Differentiating Between Real & Personal Property

Guest Post by Dave LeVan

One challenge every property tax professional encounters is trying to determine if an asset should be classified as real or personal property. It’s important to properly classify the asset to avoid double taxation, where the asset is captured on both the real estate roll and the personal property assessment.  So, what is the difference between real and personal property?

Real property is described as the earth’s surface and all of the things permanently attached to it. Personal property is all of the remaining property not permanently attached to the realty.
Now, I know that might sound a little too general for differentiating between the two for specific assets but there are some basic checks one can use to determine if an asset should be considered real or personal property.  The first thing to review is the local statutes and assessor’s practices. Different states and counties categorize assets differently. For example, certain size tanks may be considered real property while others are considered personal property.

If there is still doubt on the classification of the asset, property tax professionals use the three-pronged test. The first prong is the manner of annexation. How is the asset attached to the property? Is the asset attached in such a way that removing the asset would cause damage to the real property? Is the cost to remove the asset greater than the value of the asset itself? If the answer to these questions is yes, then the asset is generally considered part of the real property.

The second prong of the test is determining the primary purpose. Is the primary purpose of the asset to support the general use of the real property? Then it should be considered real property. However, if the primary purpose is to support a specific process, then the tendency is to classify the asset as personal property. For example, cooling components for building or people comfort are generally considered real property while cooling components used to cool the process equipment is considered personal property.

The final prong is determining the owner’s intent for the asset. Was the asset to become a permanent part of the real estate or did the owner intend to remove the asset at a future time? Would the asset be left with the building or taken if the business was to move?

The most important reason for taking the time to review your assets and differentiate between personal and real property is to ensure they are not mistakenly counted as both. Using these tips and practices should help you determine if an asset is real or personal property.
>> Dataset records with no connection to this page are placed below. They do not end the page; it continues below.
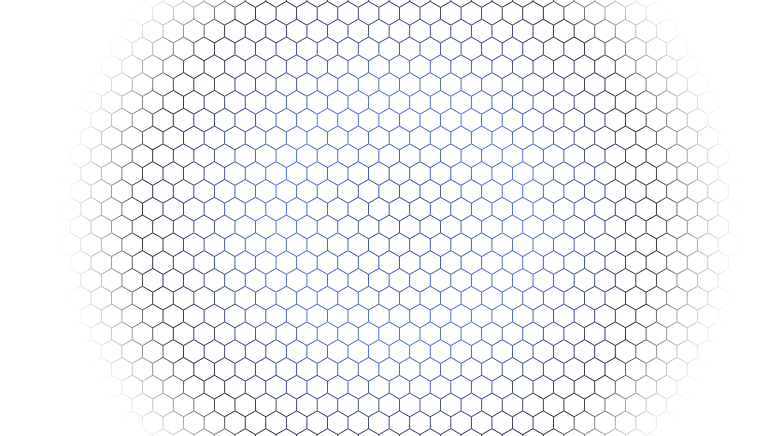
Give the GLSL for this pattern, as a Shadertoy shader.

```glsl
// Lengths are fractions of the canvas height
const float CELL_WIDTH = 0.04715;
const float LINE_WIDTH = 0.0019;
const vec2 LATTICE_SHIFT = vec2(-0.25, 0.4330127);  // in cell widths
const vec2 GLOW_CENTER = vec2(0.036, -0.004);
const float RING_RADIUS = 0.30;
const float RIM_RADIUS = 0.59;
const float FADE_RADIUS = 0.79;
const float FADE_POWER = 1.45;

const vec3 PAPER = vec3(1.0);
const vec3 CORE_BLUE = vec3(0.08, 0.18, 0.58);
const vec3 RING_BLUE = vec3(0.20, 0.34, 0.81);
const vec3 RIM_NAVY = vec3(0.04, 0.04, 0.13);

// Distance to the nearest edge of a pointy-top honeycomb with unit cell width
float honeycombEdge(vec2 p) {
    vec2 period = vec2(1.0, sqrt(3.0));
    vec2 a = p - period * round(p / period);
    vec2 shifted = p - 0.5 * period;
    vec2 b = shifted - period * round(shifted / period);
    vec2 local = abs(dot(a, a) < dot(b, b) ? a : b);
    return 0.5 - max(local.x, dot(local, 0.5 * period));
}

// Share of a pixel covered by a thin line
float lineCoverage(float dist, float width, float pixel) {
    float lo = max(dist - 0.5 * pixel, -0.5 * width);
    float hi = min(dist + 0.5 * pixel, 0.5 * width);
    return clamp((hi - lo) / pixel, 0.0, 1.0);
}

// Deep blue core, bright ring, dark rim
vec3 inkColor(float radius) {
    vec3 ink = mix(CORE_BLUE, RING_BLUE, smoothstep(0.0, RING_RADIUS, radius));
    float darkening = clamp((radius - RING_RADIUS) / (RIM_RADIUS - RING_RADIUS), 0.0, 1.0);
    return mix(ink, RIM_NAVY, darkening);
}

void mainImage(out vec4 fragColor, in vec2 fragCoord) {
    float pixel = 1.0 / iResolution.y;
    vec2 p = (fragCoord - 0.5 * iResolution.xy) * pixel;

    // Honeycomb lines
    float edge = honeycombEdge(p / CELL_WIDTH - LATTICE_SHIFT) * CELL_WIDTH;
    float line = lineCoverage(edge, LINE_WIDTH, pixel);

    // Radial tint and outer fade
    float radius = length(p - GLOW_CENTER);
    float remaining = clamp((FADE_RADIUS - radius) / (FADE_RADIUS - RIM_RADIUS), 0.0, 1.0);
    float opacity = pow(remaining, FADE_POWER);

    fragColor = vec4(mix(PAPER, inkColor(radius), line * opacity), 1.0);
}
```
Dave LeVan is the founder and CEO of Advantax Group, LLC.  Since its inception in 1994, Advantax has offered low-risk solutions for tax challenges including recouping past tax overpayments, minimizing future tax liabilities, or handling tax compliance. Their unique approach to problem solving has helped their client base grow to include some of the largest corporations in America.